* _Work to complete_
All lines of the material below that include the string "paper" are to be copied.

[Start of section]

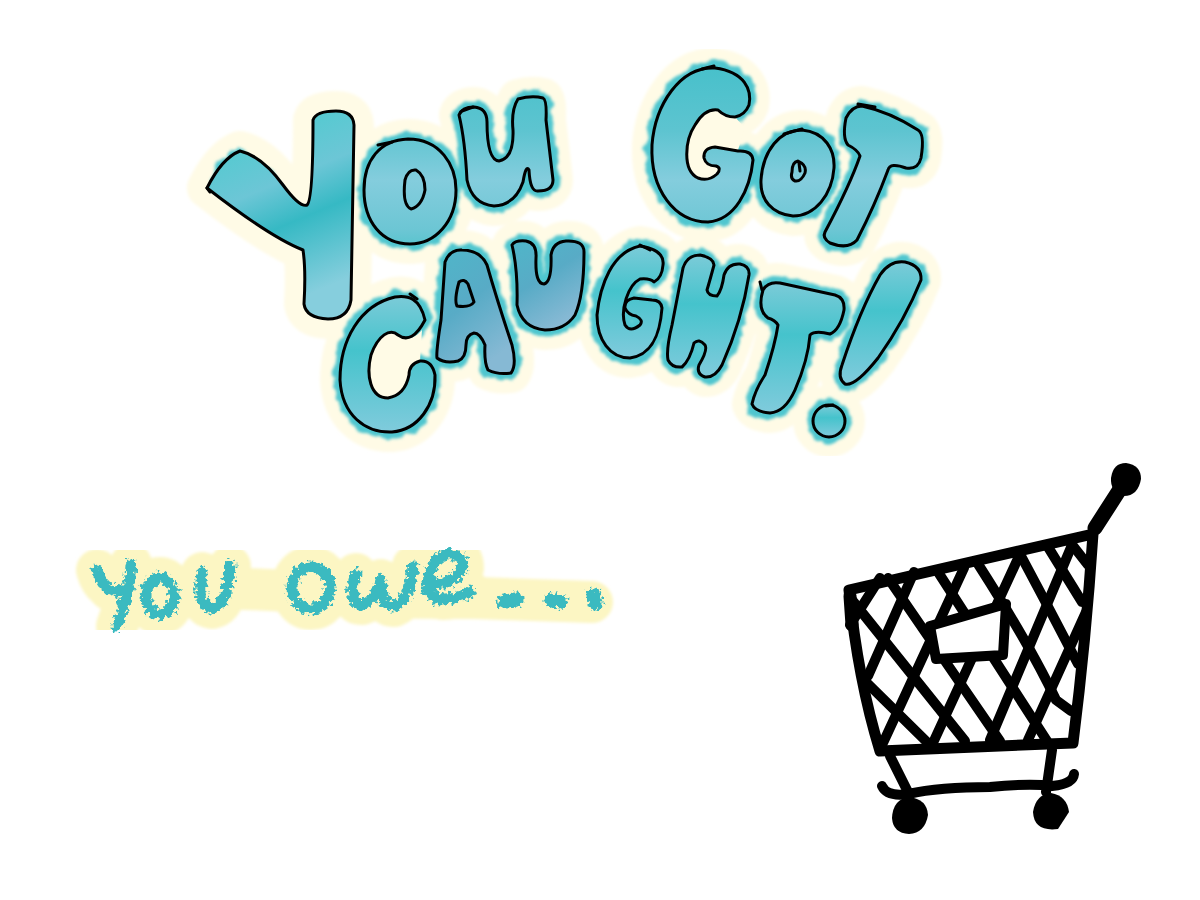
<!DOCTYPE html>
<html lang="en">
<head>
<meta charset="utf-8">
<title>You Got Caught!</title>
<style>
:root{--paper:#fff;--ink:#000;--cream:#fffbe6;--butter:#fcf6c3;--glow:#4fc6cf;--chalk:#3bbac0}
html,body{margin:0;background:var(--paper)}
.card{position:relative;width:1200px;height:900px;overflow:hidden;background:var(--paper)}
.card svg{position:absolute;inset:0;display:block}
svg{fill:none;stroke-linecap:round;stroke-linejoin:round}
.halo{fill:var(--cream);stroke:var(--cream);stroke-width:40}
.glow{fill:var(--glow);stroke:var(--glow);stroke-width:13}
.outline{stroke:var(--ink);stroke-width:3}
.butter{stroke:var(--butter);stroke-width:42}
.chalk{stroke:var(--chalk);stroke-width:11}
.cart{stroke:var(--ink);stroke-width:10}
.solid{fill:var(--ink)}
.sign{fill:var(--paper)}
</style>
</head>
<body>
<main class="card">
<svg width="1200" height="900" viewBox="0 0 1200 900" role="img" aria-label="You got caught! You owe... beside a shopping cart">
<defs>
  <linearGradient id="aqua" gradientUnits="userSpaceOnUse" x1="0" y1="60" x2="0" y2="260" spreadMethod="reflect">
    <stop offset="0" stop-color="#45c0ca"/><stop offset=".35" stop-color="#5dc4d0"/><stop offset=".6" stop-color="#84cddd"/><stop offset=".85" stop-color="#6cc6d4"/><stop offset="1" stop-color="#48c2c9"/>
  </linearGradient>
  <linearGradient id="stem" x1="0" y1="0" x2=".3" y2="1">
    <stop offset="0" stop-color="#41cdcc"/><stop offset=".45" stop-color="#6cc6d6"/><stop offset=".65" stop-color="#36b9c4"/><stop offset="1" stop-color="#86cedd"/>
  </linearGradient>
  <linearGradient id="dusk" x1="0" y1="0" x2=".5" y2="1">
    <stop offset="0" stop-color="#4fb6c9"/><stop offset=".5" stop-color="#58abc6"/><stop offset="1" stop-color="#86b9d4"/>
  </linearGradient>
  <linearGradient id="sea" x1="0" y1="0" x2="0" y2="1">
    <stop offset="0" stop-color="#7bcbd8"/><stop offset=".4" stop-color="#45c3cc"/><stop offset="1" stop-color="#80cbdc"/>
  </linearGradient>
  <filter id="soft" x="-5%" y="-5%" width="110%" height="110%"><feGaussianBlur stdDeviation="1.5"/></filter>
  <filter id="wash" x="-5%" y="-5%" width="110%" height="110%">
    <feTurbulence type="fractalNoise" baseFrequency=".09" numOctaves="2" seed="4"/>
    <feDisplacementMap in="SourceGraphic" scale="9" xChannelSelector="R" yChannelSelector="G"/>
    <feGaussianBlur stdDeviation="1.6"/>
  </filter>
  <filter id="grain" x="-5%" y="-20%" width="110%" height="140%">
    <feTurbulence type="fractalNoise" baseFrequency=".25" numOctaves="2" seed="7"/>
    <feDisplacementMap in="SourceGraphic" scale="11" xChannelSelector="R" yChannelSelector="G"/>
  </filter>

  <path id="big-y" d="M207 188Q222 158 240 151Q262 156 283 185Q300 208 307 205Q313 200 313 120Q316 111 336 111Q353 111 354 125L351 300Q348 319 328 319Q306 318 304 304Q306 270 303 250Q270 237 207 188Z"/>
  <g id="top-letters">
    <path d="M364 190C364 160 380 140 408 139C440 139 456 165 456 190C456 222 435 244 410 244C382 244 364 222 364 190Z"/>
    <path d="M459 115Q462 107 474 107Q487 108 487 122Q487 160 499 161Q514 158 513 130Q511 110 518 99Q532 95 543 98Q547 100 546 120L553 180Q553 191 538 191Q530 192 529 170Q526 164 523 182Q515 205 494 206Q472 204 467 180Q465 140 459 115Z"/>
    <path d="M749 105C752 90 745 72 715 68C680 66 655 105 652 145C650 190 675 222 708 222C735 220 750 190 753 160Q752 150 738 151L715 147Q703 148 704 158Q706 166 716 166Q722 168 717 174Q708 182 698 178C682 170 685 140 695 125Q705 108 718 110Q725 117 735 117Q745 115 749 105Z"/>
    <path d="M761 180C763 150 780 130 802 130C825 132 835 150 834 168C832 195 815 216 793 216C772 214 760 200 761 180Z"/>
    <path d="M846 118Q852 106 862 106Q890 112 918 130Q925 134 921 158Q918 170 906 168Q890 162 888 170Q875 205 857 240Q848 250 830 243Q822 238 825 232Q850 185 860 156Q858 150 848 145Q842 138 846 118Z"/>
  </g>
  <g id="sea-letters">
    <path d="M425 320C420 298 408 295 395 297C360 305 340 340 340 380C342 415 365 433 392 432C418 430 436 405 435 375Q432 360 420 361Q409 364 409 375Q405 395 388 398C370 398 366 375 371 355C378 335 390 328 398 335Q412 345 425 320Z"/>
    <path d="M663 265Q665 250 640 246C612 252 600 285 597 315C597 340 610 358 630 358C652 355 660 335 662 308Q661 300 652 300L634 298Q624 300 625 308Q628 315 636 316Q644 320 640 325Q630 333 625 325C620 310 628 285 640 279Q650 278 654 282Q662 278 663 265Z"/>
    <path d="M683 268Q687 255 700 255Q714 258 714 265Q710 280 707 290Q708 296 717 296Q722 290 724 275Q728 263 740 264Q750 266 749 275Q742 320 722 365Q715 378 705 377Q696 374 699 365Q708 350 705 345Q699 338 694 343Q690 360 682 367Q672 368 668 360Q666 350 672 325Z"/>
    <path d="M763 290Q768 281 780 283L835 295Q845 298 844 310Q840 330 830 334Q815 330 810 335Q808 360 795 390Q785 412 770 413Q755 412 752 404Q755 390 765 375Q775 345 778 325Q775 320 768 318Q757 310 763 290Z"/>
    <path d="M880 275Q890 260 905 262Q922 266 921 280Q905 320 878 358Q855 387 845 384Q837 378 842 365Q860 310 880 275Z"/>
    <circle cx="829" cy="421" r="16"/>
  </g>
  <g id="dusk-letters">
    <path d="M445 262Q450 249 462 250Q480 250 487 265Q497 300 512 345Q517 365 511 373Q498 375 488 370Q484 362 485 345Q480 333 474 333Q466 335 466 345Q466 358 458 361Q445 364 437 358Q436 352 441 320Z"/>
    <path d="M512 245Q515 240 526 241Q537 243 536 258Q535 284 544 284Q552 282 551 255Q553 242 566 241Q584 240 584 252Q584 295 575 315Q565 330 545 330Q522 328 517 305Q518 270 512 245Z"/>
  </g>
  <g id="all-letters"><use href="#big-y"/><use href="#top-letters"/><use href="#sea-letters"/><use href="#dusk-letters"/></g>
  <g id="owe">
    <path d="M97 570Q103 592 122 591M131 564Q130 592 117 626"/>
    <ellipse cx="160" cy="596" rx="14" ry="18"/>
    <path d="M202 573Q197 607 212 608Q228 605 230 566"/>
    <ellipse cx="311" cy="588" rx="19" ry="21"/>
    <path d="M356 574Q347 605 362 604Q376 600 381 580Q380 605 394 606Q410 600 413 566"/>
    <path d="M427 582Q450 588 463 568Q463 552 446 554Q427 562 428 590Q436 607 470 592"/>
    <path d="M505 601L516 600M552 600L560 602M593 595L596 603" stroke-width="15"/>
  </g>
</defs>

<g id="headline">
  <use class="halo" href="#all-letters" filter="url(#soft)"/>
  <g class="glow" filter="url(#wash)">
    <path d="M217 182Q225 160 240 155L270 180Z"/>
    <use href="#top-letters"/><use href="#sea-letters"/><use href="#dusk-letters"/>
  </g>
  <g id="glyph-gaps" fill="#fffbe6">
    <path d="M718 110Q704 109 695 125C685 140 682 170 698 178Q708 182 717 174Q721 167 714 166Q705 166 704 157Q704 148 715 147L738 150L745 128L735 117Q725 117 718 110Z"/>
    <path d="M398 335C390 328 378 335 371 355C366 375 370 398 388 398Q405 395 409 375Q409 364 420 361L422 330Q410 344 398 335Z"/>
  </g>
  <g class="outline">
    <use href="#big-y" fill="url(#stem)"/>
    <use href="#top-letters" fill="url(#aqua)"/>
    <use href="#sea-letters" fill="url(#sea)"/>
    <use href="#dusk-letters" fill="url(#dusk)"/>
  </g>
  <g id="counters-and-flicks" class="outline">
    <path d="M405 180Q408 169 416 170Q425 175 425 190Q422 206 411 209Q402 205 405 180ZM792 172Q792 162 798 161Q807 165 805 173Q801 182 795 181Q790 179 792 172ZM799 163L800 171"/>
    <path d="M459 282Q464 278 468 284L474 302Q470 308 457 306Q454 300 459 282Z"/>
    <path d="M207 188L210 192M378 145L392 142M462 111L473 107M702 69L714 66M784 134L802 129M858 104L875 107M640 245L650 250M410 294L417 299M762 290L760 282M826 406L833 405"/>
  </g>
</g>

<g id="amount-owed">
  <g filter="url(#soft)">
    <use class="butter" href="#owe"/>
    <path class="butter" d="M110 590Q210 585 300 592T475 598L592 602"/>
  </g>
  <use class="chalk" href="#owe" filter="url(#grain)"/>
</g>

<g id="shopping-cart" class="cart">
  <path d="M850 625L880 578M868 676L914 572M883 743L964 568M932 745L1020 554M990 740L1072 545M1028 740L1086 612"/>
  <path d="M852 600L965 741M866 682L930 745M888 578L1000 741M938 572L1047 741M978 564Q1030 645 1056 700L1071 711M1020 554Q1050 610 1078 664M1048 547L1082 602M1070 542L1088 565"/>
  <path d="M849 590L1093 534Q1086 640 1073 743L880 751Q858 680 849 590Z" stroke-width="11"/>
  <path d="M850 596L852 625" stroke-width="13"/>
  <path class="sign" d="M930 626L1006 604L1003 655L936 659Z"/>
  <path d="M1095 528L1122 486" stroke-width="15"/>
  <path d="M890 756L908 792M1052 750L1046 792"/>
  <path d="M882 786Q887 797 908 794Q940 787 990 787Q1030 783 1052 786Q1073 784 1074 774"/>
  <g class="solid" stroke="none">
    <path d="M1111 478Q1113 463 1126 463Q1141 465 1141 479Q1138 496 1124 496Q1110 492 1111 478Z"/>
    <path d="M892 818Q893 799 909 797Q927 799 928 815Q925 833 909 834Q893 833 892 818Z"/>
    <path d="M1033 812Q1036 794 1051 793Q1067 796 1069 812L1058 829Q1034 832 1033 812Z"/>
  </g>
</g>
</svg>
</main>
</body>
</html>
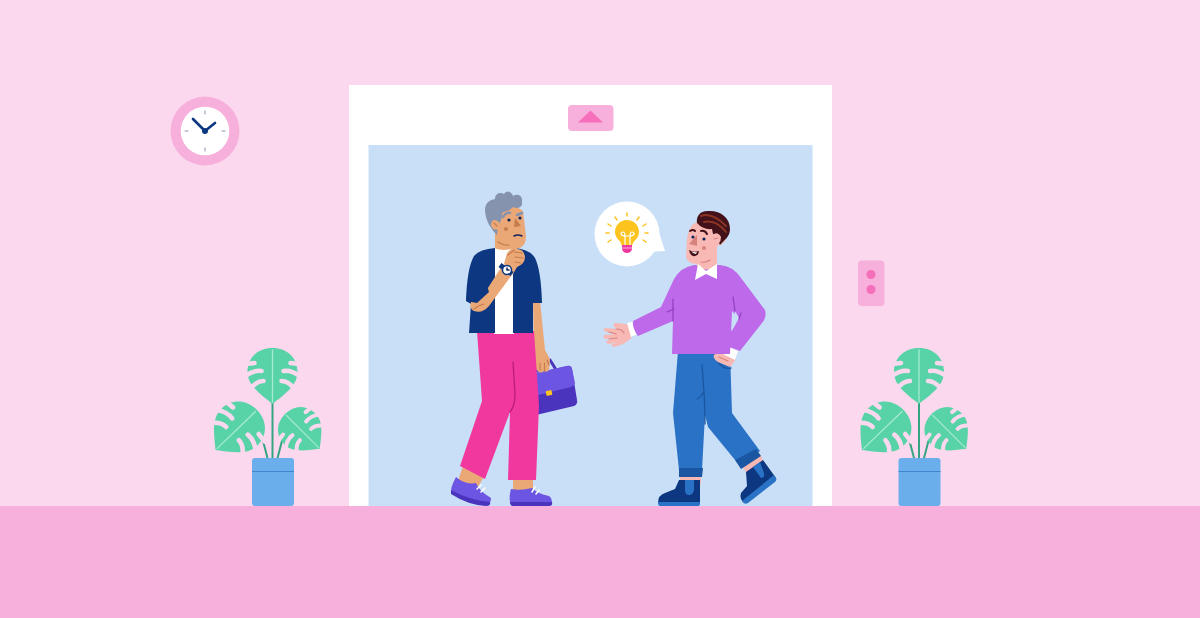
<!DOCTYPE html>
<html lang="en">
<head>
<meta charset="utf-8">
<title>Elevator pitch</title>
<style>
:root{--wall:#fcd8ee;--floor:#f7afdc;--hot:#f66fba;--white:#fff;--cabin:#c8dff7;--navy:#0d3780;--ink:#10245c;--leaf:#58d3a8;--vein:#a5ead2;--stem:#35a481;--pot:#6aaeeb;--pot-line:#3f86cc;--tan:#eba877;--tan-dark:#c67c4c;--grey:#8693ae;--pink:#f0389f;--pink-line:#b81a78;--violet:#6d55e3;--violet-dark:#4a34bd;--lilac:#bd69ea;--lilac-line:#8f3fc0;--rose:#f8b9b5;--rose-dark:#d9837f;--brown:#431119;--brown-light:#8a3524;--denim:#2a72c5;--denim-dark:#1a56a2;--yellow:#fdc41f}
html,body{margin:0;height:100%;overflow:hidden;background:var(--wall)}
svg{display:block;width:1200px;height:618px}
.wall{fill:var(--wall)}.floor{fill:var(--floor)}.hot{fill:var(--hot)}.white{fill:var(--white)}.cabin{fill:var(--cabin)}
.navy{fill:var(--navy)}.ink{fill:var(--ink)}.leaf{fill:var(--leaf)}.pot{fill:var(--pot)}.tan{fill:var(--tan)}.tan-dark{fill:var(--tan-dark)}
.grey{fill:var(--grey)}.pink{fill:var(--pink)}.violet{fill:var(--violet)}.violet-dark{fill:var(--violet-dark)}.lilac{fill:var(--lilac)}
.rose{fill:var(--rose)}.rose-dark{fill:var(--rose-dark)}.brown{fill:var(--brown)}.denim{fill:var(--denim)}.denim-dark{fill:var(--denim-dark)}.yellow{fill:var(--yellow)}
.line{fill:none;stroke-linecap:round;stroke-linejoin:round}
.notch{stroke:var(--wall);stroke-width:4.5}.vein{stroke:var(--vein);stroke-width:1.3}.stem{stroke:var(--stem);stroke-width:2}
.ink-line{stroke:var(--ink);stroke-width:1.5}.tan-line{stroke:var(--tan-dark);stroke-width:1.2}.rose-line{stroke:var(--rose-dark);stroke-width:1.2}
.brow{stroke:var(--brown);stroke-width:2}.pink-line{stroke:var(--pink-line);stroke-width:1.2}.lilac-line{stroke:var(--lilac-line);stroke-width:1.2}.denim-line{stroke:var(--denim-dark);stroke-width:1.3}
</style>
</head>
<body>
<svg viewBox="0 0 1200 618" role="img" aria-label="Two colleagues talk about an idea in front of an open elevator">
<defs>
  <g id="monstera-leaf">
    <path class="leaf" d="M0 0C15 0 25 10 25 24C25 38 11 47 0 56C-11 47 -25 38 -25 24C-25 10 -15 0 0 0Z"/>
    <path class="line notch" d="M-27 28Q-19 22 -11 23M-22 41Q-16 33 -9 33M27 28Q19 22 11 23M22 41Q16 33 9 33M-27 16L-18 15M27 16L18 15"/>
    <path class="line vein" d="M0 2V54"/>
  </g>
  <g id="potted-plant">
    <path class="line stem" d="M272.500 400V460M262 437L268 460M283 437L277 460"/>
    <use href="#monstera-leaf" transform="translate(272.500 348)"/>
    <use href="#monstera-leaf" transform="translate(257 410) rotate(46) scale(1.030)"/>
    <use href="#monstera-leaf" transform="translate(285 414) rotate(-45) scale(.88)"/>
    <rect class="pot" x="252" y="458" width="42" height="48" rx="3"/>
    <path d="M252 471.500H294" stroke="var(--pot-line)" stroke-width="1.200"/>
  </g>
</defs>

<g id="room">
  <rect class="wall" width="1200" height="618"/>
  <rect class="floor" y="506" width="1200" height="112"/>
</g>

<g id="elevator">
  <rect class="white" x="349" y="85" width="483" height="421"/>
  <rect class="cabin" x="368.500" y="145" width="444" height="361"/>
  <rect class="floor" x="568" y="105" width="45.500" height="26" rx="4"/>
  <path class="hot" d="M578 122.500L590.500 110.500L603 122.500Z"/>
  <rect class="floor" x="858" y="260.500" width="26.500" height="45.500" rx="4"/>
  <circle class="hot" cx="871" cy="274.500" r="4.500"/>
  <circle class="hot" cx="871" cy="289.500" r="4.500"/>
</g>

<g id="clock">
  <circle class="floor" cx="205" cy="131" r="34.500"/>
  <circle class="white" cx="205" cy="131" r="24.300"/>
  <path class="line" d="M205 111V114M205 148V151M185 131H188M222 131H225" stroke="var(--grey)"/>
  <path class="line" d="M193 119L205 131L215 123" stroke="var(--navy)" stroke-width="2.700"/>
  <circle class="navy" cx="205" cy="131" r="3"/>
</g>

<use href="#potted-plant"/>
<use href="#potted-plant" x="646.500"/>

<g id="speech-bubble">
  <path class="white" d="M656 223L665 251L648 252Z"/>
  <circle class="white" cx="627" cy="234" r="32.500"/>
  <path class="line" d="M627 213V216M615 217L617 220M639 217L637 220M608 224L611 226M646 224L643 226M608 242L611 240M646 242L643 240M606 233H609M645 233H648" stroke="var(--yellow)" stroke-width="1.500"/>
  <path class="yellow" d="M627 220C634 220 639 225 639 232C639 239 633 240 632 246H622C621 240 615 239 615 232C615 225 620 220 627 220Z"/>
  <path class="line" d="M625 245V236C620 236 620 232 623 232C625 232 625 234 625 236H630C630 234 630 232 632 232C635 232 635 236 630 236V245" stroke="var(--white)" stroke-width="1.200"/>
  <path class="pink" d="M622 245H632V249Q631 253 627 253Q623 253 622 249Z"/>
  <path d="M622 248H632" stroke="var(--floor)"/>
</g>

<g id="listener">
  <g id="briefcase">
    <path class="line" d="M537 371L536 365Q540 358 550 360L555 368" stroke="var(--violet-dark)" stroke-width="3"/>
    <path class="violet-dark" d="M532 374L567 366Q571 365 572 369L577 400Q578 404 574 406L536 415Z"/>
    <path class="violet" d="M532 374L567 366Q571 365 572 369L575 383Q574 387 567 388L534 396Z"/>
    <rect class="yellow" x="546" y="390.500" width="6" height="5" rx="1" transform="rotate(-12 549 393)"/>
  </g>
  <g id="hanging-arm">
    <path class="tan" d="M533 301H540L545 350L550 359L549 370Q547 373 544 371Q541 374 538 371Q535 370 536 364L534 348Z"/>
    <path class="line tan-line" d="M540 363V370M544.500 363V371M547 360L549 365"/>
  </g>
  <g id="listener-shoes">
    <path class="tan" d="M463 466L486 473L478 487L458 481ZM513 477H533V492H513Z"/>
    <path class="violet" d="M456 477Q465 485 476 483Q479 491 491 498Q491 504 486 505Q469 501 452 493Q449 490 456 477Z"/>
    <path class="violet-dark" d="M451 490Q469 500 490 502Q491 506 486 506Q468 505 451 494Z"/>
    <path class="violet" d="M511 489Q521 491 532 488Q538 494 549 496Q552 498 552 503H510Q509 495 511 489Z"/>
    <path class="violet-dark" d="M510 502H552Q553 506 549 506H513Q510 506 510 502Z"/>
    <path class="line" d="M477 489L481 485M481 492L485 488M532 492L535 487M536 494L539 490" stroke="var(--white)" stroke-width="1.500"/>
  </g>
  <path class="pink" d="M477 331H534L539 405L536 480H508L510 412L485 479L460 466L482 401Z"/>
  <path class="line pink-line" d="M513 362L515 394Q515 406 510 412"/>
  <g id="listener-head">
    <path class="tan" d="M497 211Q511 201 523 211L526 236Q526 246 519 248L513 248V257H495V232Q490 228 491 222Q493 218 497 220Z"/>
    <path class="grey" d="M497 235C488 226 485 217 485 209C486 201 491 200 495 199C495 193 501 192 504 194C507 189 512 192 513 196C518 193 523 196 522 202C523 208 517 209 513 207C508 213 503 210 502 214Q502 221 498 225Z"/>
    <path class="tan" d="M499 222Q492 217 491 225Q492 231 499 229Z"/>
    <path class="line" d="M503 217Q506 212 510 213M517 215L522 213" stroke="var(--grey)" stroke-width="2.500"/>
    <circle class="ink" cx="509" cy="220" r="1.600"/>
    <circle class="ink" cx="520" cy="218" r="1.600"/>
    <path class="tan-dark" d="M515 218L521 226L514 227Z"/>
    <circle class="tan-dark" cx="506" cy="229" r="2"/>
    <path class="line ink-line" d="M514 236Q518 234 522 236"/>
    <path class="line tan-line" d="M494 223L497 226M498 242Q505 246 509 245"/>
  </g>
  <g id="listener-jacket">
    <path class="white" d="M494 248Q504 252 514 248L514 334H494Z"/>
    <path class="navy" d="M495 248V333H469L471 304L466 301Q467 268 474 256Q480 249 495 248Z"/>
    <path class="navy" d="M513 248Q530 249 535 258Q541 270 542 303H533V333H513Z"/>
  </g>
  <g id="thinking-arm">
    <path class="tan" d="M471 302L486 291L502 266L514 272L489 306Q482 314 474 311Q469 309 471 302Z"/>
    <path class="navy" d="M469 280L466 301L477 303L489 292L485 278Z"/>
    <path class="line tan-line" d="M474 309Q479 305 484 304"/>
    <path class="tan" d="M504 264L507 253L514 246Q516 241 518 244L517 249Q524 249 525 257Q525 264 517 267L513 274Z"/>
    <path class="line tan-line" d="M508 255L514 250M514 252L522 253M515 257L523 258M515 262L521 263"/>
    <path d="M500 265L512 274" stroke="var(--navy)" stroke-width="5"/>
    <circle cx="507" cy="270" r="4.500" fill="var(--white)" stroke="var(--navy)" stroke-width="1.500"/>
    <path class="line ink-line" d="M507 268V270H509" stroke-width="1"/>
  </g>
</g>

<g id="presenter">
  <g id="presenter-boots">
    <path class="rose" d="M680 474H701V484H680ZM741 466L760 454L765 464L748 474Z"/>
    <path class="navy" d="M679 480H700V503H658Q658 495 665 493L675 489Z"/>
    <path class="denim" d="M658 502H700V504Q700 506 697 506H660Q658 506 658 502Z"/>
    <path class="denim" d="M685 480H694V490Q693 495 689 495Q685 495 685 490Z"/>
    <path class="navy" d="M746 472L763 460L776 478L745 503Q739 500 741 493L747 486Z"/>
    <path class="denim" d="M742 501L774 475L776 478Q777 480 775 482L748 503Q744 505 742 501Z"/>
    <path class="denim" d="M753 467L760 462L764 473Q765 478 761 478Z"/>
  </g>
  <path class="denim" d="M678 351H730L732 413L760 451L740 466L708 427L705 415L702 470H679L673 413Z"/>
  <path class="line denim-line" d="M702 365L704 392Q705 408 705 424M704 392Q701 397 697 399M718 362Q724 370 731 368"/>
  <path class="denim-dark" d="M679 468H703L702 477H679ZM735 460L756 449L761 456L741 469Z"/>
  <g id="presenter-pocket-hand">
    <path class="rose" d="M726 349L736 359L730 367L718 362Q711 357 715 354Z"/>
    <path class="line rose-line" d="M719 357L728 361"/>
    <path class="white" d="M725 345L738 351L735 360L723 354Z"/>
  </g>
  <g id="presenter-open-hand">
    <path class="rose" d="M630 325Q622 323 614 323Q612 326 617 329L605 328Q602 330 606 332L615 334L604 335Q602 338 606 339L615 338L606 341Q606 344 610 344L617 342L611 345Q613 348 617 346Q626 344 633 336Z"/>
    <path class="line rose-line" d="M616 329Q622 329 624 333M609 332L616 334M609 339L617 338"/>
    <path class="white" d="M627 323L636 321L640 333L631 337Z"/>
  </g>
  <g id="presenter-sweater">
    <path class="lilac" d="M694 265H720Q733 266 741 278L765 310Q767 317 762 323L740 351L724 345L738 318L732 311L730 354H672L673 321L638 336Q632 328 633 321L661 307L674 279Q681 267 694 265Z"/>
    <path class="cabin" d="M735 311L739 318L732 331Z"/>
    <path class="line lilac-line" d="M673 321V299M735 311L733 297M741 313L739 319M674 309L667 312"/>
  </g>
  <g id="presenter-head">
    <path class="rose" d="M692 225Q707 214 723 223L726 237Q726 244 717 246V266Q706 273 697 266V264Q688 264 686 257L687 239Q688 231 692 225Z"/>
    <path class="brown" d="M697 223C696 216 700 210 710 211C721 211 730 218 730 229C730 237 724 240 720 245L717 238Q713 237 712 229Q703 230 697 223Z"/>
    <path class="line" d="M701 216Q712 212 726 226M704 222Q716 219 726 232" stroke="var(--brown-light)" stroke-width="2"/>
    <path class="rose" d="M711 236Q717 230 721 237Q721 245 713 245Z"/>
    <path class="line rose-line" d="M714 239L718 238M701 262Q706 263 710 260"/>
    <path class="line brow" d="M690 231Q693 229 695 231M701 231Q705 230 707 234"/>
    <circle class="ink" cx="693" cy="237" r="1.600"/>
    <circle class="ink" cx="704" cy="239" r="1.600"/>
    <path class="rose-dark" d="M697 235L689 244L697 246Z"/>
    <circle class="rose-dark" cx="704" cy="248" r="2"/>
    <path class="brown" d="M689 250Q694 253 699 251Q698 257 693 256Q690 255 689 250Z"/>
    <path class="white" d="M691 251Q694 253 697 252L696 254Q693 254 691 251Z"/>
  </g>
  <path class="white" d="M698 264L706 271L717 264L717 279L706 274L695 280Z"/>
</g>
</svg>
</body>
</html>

[End of section]

* _Reply_
:root{--paper:#fff;--ink:#000;--cream:#fffbe6;--butter:#fcf6c3;--glow:#4fc6cf;--chalk:#3bbac0}
html,body{margin:0;background:var(--paper)}
.card{position:relative;width:1200px;height:900px;overflow:hidden;background:var(--paper)}
.sign{fill:var(--paper)}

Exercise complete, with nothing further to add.